- Medical supplies of protective gear in hospitals are running low amid the coronavirus pandemic.
- One doctor in Duluth working at the coronavirus quarantine unit of the hospital was pulled over for speeding.
- In place of a speeding ticket for the violation committed, the state trooper handed over his N95 masks to the doctor knowing that there is a limited supply in protective gear at hospitals across the country.
Dr. Sarosh Ashraf Janjua was moved to tears after she was pulled over by Minnesota State Trooper Brian Schwartz for speeding on March 21. This was because the doctor had found herself on the receiving end of a heartwarming act of kindness instead of the speeding ticket she had expected.
State Trooper Brian Schwartz gave the doctor a warning for the speeding and handed over five N95 masks he was supposed to use for his protection.
The doctor posted on Facebook the incident and the recent kindness on the road. “I burst into tears. And though it may just have been the cold wind, I think he teared up a little as well, before wishing me well and walking away”
“This complete stranger, who owed me nothing and is more on the front lines than I am, shared his precious masks with me, without my even asking,” she continued.
Minnesota State Patrol released a statement after the incident on the road. Trooper Brian gave away the N-95 masks after noticing that the doctor had what appeared to be used masks in her purse, which the officer assumed she was reusing because of the limited supplies of protective gear in hospitals across the country.
There are limited supplies of these N95 respirator masks for health care workers treating coronavirus patients. This leads to a compromised personal protective equipment, putting doctors and other medical workers at risk of contracting the virus.
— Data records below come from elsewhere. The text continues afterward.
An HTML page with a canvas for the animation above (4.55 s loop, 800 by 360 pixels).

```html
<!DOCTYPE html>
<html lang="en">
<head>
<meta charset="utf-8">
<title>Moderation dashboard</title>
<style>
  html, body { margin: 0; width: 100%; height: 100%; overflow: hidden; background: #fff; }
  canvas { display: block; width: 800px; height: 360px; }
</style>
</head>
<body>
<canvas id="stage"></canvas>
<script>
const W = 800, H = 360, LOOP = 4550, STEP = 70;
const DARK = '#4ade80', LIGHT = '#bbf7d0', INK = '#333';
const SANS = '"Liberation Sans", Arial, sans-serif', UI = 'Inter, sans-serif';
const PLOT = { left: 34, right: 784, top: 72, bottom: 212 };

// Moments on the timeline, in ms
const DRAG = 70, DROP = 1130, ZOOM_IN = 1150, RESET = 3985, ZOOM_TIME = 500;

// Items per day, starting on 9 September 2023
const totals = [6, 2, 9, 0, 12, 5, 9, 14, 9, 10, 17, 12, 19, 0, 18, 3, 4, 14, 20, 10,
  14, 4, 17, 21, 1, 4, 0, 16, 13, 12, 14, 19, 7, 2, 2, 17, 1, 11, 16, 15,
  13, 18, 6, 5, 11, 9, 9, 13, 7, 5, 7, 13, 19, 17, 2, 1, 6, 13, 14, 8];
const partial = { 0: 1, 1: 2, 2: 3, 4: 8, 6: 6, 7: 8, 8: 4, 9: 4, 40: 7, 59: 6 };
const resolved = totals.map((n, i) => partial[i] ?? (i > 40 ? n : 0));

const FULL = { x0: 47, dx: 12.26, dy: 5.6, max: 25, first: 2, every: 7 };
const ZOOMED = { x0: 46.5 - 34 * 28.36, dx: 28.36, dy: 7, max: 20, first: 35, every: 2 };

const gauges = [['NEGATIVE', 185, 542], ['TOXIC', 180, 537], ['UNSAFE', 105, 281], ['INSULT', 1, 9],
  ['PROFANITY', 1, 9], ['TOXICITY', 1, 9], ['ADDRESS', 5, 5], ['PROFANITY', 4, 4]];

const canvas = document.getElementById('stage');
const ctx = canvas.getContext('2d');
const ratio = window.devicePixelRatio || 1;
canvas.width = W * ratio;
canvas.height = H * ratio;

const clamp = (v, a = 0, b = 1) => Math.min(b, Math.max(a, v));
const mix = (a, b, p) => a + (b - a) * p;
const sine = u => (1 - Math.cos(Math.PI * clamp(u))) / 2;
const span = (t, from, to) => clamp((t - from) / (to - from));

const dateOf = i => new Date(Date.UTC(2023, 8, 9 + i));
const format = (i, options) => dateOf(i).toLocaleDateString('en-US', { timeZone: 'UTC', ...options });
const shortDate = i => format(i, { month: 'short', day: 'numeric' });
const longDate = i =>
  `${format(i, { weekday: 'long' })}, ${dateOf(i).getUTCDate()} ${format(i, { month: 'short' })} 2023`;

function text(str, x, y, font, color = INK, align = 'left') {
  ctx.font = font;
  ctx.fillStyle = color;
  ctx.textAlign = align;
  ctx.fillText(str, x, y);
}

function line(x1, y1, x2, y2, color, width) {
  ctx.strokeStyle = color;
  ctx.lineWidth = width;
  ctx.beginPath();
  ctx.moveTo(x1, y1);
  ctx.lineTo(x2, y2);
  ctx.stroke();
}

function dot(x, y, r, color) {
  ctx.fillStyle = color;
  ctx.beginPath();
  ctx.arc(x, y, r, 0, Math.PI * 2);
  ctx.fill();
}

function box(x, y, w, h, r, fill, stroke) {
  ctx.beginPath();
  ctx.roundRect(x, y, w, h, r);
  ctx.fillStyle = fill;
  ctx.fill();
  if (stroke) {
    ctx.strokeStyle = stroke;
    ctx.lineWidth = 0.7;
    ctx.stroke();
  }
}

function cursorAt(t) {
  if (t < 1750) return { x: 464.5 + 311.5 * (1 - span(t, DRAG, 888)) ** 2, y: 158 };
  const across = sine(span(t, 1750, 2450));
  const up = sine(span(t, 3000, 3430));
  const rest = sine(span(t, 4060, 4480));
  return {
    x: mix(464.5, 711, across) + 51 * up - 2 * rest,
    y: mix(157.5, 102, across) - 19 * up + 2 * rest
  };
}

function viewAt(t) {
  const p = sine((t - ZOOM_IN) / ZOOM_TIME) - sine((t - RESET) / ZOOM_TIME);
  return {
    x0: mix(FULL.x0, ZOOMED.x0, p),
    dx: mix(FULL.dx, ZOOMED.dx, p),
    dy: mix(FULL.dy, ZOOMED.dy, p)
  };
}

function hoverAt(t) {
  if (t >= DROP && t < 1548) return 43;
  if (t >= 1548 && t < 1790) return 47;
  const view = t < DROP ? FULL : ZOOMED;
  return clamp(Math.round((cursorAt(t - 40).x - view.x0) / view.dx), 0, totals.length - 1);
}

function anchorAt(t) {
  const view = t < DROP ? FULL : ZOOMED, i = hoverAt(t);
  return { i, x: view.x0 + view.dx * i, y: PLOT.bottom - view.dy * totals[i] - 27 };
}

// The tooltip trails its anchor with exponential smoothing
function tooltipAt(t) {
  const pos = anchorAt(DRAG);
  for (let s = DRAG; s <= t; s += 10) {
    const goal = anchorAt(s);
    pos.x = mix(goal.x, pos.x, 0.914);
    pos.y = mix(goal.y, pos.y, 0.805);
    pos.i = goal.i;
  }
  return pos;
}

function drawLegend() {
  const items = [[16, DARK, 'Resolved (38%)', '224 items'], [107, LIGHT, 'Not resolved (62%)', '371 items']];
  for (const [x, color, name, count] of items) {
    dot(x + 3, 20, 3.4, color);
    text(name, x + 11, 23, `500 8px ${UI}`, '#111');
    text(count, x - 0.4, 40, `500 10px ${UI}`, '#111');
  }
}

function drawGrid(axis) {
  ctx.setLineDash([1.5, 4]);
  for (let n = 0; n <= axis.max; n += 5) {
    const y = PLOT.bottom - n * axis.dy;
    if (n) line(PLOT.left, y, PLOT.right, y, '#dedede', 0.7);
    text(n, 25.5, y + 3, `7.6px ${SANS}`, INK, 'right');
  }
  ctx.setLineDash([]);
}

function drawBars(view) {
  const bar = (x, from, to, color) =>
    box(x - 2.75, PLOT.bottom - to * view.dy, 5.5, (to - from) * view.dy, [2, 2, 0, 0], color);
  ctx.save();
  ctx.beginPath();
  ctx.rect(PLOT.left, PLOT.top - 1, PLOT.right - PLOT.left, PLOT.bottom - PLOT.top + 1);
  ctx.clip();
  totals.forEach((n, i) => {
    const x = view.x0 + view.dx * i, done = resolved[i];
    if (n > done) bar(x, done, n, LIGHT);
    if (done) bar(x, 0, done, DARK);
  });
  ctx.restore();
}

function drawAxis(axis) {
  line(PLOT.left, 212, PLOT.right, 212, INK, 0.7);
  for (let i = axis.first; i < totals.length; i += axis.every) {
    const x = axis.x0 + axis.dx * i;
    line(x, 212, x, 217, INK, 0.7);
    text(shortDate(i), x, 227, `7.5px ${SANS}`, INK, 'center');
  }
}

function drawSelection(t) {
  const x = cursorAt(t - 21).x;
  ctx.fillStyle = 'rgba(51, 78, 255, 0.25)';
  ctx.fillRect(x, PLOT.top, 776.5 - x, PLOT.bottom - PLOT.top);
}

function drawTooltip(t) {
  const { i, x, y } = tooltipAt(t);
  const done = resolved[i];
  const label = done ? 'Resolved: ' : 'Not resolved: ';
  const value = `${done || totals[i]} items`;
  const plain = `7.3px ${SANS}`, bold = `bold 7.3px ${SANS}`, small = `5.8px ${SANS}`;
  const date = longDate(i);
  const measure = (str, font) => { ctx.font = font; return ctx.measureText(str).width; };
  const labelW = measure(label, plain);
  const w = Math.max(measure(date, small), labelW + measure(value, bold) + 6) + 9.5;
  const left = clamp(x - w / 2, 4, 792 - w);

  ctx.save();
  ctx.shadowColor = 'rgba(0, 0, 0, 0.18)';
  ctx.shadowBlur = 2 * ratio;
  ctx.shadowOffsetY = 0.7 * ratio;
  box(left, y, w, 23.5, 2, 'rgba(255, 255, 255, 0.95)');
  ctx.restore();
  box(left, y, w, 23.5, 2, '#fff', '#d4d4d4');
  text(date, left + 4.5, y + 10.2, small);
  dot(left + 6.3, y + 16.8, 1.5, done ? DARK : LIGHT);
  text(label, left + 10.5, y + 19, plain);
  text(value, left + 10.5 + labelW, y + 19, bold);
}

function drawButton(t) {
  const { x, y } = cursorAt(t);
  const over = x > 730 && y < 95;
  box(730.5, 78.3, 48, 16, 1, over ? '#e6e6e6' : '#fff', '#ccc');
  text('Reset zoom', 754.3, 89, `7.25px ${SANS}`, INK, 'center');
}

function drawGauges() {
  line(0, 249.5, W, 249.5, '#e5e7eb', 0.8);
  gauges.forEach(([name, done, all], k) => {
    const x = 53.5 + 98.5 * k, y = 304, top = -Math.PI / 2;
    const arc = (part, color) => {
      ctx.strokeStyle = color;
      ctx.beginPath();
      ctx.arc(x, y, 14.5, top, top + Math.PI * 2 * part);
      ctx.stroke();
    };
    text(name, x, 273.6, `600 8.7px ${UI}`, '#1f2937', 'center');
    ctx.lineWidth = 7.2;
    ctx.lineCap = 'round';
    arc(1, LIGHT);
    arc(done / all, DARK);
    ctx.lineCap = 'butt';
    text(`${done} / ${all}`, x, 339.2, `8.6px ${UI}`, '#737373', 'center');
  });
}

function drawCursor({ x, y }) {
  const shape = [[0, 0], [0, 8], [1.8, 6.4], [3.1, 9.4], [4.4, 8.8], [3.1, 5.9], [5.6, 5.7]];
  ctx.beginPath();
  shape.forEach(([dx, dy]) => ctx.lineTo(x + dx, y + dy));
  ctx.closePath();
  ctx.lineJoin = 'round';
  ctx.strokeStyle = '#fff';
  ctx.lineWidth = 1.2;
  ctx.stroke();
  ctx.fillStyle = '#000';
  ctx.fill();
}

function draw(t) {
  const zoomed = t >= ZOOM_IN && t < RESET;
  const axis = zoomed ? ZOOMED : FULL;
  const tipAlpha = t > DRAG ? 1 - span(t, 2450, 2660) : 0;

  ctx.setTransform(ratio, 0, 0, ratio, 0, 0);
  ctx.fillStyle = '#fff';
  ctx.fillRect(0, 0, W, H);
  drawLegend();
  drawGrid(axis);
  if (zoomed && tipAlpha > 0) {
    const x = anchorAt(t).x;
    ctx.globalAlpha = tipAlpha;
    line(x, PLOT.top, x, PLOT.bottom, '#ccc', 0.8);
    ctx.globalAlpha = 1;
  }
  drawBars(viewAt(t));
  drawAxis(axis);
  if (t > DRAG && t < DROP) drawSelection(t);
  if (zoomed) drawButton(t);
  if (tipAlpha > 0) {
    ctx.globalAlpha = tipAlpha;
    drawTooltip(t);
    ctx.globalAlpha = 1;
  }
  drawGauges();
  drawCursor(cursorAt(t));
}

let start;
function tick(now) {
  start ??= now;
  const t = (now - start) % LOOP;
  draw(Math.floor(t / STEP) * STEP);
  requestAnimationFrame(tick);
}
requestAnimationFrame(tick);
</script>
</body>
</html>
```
The doctor, like millions of health care workers around the world, finds herself “afraid” of not being able to protect herself using the proper equipment, especially since she works as a cardiologist at the coronavirus quarantine unit in Duluth. She would also be in a difficult position if she contracted coronavirus herself, especially since she works far away from home.
The Minnesota State Patrol Facebook Page dedicated one of their posts to the doctor. “Thank you to Sarosh for her hard work and dedication.” The post continued saying, “Troopers are working hard during the pandemic and are thinking about all the first responders who are caring for Minnesotans during this critical time.”
These acts of kindness from family, friends, and strangers remind us that nothing can take away our unity in times crises like this global pandemic has struck.
“I think we are all just hanging on to something that makes us feel safe,” Dr. Sarosh said. “Somehow, for Americans, that something has become N95 masks and toilet paper. Trooper Schwartz’ act of kindness became my something.”